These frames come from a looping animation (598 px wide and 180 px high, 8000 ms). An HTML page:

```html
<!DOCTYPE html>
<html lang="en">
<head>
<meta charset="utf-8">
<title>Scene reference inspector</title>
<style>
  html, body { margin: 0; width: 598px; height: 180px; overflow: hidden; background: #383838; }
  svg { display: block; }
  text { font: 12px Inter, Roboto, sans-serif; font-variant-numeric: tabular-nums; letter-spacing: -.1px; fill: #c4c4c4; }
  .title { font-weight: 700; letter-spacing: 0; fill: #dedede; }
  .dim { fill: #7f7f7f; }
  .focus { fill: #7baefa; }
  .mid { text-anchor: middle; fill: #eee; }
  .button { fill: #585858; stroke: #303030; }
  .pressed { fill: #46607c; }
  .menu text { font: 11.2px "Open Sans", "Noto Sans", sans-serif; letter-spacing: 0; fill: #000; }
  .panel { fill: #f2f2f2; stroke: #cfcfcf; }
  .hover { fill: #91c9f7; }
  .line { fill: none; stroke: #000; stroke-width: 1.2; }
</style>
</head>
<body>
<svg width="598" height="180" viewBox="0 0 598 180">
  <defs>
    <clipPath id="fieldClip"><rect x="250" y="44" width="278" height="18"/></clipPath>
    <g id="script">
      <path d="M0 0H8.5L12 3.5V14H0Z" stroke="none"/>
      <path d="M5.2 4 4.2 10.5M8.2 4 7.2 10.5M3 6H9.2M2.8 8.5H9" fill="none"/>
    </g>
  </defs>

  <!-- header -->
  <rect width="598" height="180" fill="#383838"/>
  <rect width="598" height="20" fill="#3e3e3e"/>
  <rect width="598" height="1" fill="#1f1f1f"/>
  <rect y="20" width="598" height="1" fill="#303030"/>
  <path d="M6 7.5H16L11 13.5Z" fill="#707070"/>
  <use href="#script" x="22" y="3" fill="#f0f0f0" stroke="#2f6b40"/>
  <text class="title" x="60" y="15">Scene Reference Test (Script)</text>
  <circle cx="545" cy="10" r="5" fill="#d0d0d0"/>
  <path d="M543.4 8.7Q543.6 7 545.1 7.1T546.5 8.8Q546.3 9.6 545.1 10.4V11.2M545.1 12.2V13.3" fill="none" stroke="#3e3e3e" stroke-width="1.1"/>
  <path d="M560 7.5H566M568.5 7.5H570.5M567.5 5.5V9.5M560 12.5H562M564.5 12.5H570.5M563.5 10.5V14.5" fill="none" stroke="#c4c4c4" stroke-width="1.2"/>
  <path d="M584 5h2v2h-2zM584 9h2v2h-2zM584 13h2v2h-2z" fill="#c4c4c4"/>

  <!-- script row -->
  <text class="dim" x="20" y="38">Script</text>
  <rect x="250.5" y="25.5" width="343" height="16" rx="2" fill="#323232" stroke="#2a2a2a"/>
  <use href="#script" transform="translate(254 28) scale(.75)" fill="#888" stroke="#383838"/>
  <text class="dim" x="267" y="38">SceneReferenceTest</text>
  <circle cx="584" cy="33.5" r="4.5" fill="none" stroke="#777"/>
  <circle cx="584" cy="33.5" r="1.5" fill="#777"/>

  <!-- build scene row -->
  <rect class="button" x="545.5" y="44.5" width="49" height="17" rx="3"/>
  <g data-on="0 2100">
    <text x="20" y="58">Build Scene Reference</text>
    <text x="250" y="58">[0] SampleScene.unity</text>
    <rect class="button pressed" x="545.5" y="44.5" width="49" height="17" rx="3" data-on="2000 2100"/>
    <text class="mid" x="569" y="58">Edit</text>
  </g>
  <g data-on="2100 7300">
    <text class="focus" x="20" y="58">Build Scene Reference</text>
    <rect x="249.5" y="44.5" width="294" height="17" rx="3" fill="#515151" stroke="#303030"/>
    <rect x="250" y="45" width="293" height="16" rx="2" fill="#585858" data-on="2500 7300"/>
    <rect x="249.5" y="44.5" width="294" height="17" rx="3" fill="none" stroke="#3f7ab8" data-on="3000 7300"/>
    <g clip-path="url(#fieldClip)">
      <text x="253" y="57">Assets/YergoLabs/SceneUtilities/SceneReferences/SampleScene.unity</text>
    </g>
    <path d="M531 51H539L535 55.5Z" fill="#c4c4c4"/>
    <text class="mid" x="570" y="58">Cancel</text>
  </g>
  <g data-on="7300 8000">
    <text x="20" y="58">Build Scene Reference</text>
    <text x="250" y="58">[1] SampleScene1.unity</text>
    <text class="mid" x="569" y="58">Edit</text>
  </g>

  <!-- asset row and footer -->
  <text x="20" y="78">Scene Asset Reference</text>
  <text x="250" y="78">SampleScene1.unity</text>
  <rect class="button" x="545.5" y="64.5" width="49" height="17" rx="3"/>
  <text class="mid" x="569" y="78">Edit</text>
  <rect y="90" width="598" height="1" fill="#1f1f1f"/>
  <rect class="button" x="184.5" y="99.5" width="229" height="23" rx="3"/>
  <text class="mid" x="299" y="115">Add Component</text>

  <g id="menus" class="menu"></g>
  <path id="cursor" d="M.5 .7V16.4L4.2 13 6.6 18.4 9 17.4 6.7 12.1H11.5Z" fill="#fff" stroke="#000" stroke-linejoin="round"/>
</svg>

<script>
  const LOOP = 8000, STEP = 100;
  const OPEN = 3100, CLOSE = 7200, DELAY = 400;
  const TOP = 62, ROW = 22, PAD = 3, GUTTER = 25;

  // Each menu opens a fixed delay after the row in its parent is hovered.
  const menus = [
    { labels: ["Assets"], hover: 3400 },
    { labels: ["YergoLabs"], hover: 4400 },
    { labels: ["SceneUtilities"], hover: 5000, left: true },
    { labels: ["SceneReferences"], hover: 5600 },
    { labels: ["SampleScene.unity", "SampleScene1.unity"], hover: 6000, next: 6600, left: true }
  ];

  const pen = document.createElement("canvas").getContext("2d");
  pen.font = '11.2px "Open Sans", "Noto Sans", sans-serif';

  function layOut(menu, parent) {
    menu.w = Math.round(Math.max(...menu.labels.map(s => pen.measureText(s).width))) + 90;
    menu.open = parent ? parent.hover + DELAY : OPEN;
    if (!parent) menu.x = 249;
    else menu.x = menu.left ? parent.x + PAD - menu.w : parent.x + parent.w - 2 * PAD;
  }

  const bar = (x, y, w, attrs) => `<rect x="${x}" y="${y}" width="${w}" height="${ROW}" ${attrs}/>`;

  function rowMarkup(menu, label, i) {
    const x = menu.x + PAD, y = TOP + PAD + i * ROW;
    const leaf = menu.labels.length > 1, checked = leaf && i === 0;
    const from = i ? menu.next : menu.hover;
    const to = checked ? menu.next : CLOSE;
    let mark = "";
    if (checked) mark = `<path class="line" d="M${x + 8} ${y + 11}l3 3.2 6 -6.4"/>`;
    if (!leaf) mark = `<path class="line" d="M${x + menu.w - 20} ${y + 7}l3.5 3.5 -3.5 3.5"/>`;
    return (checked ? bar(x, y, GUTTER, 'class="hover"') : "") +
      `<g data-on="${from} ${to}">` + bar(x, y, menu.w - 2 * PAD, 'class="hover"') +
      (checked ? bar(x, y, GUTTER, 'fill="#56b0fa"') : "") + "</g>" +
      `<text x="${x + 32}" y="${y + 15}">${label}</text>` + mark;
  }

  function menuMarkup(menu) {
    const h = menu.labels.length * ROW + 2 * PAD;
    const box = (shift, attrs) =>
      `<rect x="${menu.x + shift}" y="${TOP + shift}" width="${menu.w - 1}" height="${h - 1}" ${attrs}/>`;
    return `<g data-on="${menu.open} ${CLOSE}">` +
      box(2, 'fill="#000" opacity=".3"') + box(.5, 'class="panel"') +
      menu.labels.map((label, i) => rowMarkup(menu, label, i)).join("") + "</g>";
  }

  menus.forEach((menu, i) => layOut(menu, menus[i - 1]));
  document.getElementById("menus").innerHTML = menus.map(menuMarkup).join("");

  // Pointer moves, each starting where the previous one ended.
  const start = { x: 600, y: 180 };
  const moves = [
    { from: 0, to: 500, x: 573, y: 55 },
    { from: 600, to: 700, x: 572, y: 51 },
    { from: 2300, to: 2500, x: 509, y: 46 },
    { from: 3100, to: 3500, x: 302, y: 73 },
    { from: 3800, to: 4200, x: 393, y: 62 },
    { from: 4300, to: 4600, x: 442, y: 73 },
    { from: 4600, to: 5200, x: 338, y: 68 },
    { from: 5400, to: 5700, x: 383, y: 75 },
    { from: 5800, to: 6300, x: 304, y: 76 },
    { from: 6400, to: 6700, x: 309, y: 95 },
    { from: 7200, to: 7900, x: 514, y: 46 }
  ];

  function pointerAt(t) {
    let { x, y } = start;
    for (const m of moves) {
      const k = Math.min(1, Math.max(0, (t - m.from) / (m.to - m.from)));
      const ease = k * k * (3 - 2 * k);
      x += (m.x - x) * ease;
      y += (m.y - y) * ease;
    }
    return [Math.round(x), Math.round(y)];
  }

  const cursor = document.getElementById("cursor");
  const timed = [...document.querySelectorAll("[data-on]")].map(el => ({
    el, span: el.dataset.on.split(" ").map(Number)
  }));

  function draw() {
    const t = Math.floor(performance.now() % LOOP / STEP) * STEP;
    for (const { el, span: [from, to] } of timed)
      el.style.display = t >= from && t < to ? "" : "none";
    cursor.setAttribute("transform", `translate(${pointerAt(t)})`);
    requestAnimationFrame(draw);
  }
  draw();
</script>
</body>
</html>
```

• Assignment: Could you copy out every line in the material above that contains the string "labels"?

• Solution to this problem:
    { labels: ["Assets"], hover: 3400 },
    { labels: ["YergoLabs"], hover: 4400 },
    { labels: ["SceneUtilities"], hover: 5000, left: true },
    { labels: ["SceneReferences"], hover: 5600 },
    { labels: ["SampleScene.unity", "SampleScene1.unity"], hover: 6000, next: 6600, left: true }
    menu.w = Math.round(Math.max(...menu.labels.map(s => pen.measureText(s).width))) + 90;
    const leaf = menu.labels.length > 1, checked = leaf && i === 0;
    const h = menu.labels.length * ROW + 2 * PAD;
      menu.labels.map((label, i) => rowMarkup(menu, label, i)).join("") + "</g>";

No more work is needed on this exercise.